The late Leszek Kolakowski was one of the most influential philosophers of the twentieth century. A prominent anticommunist writer, Kolakowski was also a deeply humanistic thinker, and his meditations on society, religion, morality, and culture stand alongside his political writings as commentaries on intellectual--and everyday--life in the twentieth century. Kolakowski's extraordinary empathy, humor, and erudition are on full display in Is God Happy?, the first collection of his work to be published since his death in 2009. Accessible and wide ranging, these essays--many of them translated into English for the first time--testify to the remarkable scope of Kolakowski's work.
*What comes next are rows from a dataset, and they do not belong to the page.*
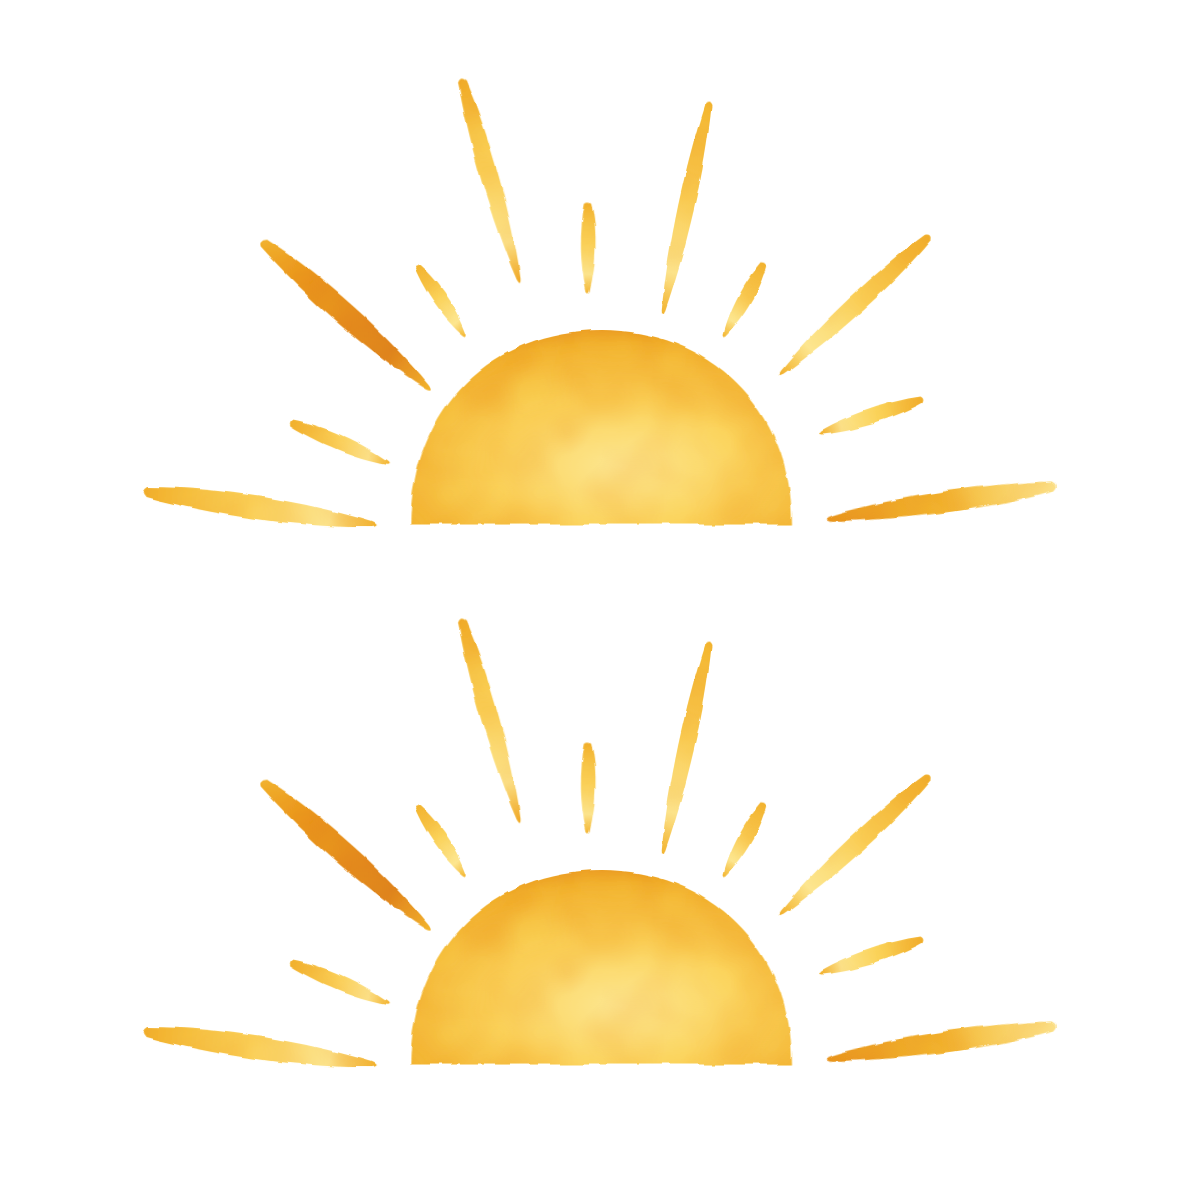
<!DOCTYPE html>
<html lang="en">
<head>
<meta charset="utf-8">
<title>Rising Suns</title>
<style>
  :root {
    --paper: #ffffff;
    --sun-pale: #fde690;
    --sun-light: #fbd35a;
    --sun-gold: #f3b52e;
    --sun-amber: #e9971c;
    --sun-deep: #e0861a;
  }
  html, body {
    margin: 0;
    padding: 0;
    width: 1200px;
    height: 1200px;
    overflow: hidden;
    background: var(--paper);
  }
  .artboard {
    display: block;
    width: 1200px;
    height: 1200px;
  }
</style>
</head>
<body>
<svg class="artboard" viewBox="0 0 1200 1200" xmlns="http://www.w3.org/2000/svg" role="img" aria-label="Two watercolour half suns with rays, stacked one above the other">
  <defs>
    <linearGradient id="ray-wash" x1="0" y1="0" x2="1" y2="0">
      <stop offset="0" stop-color="var(--sun-gold)"/>
      <stop offset="0.45" stop-color="var(--sun-light)"/>
      <stop offset="0.8" stop-color="var(--sun-pale)"/>
      <stop offset="1" stop-color="var(--sun-gold)"/>
    </linearGradient>
    <linearGradient id="ray-wash-amber" x1="0" y1="0" x2="1" y2="0">
      <stop offset="0" stop-color="var(--sun-gold)"/>
      <stop offset="0.35" stop-color="var(--sun-amber)"/>
      <stop offset="0.75" stop-color="var(--sun-deep)"/>
      <stop offset="1" stop-color="var(--sun-gold)"/>
    </linearGradient>
    <linearGradient id="ray-wash-warm" x1="0" y1="0" x2="1" y2="0">
      <stop offset="0" stop-color="var(--sun-pale)"/>
      <stop offset="0.5" stop-color="var(--sun-gold)"/>
      <stop offset="1" stop-color="var(--sun-amber)"/>
    </linearGradient>
    <radialGradient id="disc-wash" cx="0.55" cy="0.7" r="0.75">
      <stop offset="0" stop-color="var(--sun-pale)"/>
      <stop offset="0.45" stop-color="var(--sun-light)"/>
      <stop offset="0.85" stop-color="var(--sun-gold)"/>
      <stop offset="1" stop-color="var(--sun-amber)"/>
    </radialGradient>

    <filter id="watercolour-edge" x="-10%" y="-10%" width="120%" height="120%">
      <feTurbulence type="fractalNoise" baseFrequency="0.04" numOctaves="3" seed="7" result="grain"/>
      <feDisplacementMap in="SourceGraphic" in2="grain" scale="4" xChannelSelector="R" yChannelSelector="G" result="rough"/>
      <feTurbulence type="fractalNoise" baseFrequency="0.02" numOctaves="2" seed="3" result="blotch"/>
      <feColorMatrix in="blotch" type="matrix" values="0 0 0 0 0.93  0 0 0 0 0.6  0 0 0 0 0.1  0 0 0 0.9 -0.3" result="stain"/>
      <feComposite in="stain" in2="rough" operator="in" result="stain-clipped"/>
      <feBlend in="stain-clipped" in2="rough" mode="multiply"/>
    </filter>

    <path id="ray-stroke" d="M0 -3 C30 -9 70 -8 100 -1.5 Q104 0 100 1.5 C70 8 30 8 0 3 Q-3 0 0 -3 Z"/>

    <g id="half-sun" filter="url(#watercolour-edge)">
      <path class="sun-disc" d="M342 437 C342 338 412 275 501 275 C590 275 660 338 660 437 Z" fill="url(#disc-wash)"/>
      <g class="sun-rays">
        <use href="#ray-stroke" fill="url(#ray-wash)" transform="translate(122 410) rotate(8.2) scale(1.9 1.4)"/>
        <use href="#ray-stroke" fill="url(#ray-wash)" transform="translate(243 352) rotate(22.7) scale(0.86 0.9)"/>
        <use href="#ray-stroke" fill="url(#ray-wash-amber)" transform="translate(220 203) rotate(41.2) scale(1.82 1.4)"/>
        <use href="#ray-stroke" fill="url(#ray-wash)" transform="translate(348 222) rotate(55.4) scale(0.7 0.9)"/>
        <use href="#ray-stroke" fill="url(#ray-wash)" transform="translate(385 68) rotate(74) scale(1.71 1.1)"/>
        <use href="#ray-stroke" fill="url(#ray-wash)" transform="translate(490 170) rotate(90) scale(0.73 0.9)"/>
        <use href="#ray-stroke" fill="url(#ray-wash)" transform="translate(590 88) rotate(102.3) scale(1.74 1)"/>
        <use href="#ray-stroke" fill="url(#ray-wash)" transform="translate(637 220) rotate(118.8) scale(0.68 0.9)"/>
        <use href="#ray-stroke" fill="url(#ray-wash)" transform="translate(773 198) rotate(137.2) scale(1.65 1.1)"/>
        <use href="#ray-stroke" fill="url(#ray-wash)" transform="translate(768 333) rotate(162.2) scale(0.88 0.9)"/>
        <use href="#ray-stroke" fill="url(#ray-wash-warm)" transform="translate(877 405) rotate(171.7) scale(1.87 1.3)"/>
      </g>
    </g>
  </defs>

  <g class="sun-stack" transform="scale(1.2)">
    <use href="#half-sun" class="sun-upper"/>
    <use href="#half-sun" class="sun-lower" y="450"/>
  </g>
</svg>
</body>
</html>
From a provocative and deeply felt critique of Marxist ideology to the witty and self-effacing In Praise of Unpunctuality to a rigorous analysis of Erasmus' model of Christianity and the future of religion, these essays distill Kolakowski's lifelong engagement with the eternal problems of philosophy and some of the most vital questions of our age.
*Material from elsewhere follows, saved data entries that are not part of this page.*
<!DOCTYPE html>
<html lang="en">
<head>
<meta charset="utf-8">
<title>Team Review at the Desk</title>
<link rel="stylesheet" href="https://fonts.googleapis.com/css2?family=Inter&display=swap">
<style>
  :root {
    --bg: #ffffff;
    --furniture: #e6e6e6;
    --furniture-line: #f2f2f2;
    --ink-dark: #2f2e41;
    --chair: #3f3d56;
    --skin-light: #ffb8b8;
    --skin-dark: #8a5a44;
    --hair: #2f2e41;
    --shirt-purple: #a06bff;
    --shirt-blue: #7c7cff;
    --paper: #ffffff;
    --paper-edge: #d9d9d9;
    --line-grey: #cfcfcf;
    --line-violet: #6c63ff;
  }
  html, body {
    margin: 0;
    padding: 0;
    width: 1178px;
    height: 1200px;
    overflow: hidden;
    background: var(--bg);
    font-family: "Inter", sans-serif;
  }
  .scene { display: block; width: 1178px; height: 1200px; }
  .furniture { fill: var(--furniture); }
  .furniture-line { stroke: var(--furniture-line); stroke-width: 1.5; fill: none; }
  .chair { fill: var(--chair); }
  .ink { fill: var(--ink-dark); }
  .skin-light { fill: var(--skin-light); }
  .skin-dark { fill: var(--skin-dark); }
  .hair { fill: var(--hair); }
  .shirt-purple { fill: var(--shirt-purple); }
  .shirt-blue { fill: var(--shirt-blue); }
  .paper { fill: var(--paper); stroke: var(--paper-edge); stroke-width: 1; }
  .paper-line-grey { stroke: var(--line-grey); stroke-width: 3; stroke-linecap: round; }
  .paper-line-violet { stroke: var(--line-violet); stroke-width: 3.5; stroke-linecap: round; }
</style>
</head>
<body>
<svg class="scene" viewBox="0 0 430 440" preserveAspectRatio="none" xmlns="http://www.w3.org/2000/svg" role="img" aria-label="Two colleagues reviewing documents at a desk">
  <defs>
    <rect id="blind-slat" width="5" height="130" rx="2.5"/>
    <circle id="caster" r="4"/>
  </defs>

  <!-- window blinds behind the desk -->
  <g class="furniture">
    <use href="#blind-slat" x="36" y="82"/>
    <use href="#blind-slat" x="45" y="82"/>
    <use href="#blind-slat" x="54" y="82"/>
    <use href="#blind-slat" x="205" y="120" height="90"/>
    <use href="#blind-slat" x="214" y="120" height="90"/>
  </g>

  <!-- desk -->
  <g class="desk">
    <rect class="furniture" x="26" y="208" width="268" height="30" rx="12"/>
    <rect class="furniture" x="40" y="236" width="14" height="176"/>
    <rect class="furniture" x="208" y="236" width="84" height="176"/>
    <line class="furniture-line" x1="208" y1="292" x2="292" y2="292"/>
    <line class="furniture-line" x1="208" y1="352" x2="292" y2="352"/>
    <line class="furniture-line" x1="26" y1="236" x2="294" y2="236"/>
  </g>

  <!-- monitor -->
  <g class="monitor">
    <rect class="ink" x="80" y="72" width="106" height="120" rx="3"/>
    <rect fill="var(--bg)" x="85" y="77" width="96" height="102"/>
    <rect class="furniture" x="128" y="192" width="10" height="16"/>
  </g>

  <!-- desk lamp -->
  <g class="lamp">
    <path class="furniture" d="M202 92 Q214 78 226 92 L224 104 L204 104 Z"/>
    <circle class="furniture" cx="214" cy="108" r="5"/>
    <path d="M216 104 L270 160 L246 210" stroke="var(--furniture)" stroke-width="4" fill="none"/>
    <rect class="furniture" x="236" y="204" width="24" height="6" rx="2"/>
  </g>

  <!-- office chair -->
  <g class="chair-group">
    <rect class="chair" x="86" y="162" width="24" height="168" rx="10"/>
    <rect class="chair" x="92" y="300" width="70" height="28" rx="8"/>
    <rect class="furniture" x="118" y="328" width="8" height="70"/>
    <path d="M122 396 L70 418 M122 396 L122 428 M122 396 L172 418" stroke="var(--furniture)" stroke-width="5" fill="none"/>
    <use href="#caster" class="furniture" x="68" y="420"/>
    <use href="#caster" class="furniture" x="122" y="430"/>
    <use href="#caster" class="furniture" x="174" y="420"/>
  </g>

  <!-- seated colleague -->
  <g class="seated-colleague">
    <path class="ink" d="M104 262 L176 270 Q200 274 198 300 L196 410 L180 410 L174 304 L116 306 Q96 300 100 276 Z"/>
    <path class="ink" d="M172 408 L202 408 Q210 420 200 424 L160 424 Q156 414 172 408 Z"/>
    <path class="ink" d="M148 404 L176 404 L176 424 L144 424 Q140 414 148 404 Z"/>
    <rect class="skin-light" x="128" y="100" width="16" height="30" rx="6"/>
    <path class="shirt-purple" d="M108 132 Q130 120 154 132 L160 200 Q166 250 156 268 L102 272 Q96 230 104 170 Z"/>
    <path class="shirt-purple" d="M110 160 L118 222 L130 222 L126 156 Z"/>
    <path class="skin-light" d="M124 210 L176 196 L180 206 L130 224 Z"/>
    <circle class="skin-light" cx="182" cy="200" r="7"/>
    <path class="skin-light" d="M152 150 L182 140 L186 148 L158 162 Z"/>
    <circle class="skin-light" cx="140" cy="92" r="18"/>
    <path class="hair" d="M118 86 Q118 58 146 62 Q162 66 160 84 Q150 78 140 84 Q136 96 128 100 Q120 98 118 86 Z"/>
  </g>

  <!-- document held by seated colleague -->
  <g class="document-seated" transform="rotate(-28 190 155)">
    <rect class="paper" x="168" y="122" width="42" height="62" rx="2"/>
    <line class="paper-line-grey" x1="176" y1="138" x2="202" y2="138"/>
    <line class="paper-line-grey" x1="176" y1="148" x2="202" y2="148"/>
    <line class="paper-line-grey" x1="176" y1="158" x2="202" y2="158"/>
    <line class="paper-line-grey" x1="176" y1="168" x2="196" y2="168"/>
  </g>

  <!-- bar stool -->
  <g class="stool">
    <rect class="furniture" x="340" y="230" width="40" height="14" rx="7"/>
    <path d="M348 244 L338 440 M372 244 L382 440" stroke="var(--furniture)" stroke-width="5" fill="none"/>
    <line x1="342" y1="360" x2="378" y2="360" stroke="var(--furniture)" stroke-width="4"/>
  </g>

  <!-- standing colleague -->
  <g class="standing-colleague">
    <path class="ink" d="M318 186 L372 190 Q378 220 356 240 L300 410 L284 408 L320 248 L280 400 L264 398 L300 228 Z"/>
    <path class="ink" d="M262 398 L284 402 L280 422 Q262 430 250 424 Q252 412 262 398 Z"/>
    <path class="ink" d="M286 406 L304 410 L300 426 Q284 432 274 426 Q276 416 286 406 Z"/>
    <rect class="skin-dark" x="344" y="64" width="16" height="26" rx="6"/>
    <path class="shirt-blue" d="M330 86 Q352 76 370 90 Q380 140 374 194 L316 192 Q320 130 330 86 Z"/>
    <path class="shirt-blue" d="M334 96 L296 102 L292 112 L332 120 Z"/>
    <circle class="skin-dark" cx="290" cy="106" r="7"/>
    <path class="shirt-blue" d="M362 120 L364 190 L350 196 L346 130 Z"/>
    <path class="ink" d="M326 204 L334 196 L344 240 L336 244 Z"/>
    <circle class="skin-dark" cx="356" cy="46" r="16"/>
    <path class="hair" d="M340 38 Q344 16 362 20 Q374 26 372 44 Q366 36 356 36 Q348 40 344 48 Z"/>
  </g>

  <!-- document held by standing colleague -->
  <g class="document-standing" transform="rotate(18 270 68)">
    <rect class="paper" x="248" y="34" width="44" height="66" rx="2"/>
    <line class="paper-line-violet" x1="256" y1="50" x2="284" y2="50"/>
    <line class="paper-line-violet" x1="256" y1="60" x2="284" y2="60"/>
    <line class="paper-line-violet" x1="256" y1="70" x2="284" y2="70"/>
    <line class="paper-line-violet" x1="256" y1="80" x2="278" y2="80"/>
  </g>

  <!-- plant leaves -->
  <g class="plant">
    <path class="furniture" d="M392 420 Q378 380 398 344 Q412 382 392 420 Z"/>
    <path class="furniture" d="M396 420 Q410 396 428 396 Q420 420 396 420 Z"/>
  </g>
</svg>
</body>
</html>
Leszek Kolakowski (1927-2009) was professor of the history of modern philosophy at the University of Warsaw until 1968, when he was fired by the government for political reasons and prevented from teaching and publishing. That same year he took up a visiting professorship at McGill University in Montreal, then at UC Berkeley, and in 1970 settled in Oxford at All Souls College, where he was Senior Research Fellow. Kolakowski was also professor at the Committee on Social Thought at the University of Chicago; the author of numerous books, including his masterwork, Main Currents of Marxism; and the recipient of many awards, including the Prix Tocqueville and the John W. Kluge Prize.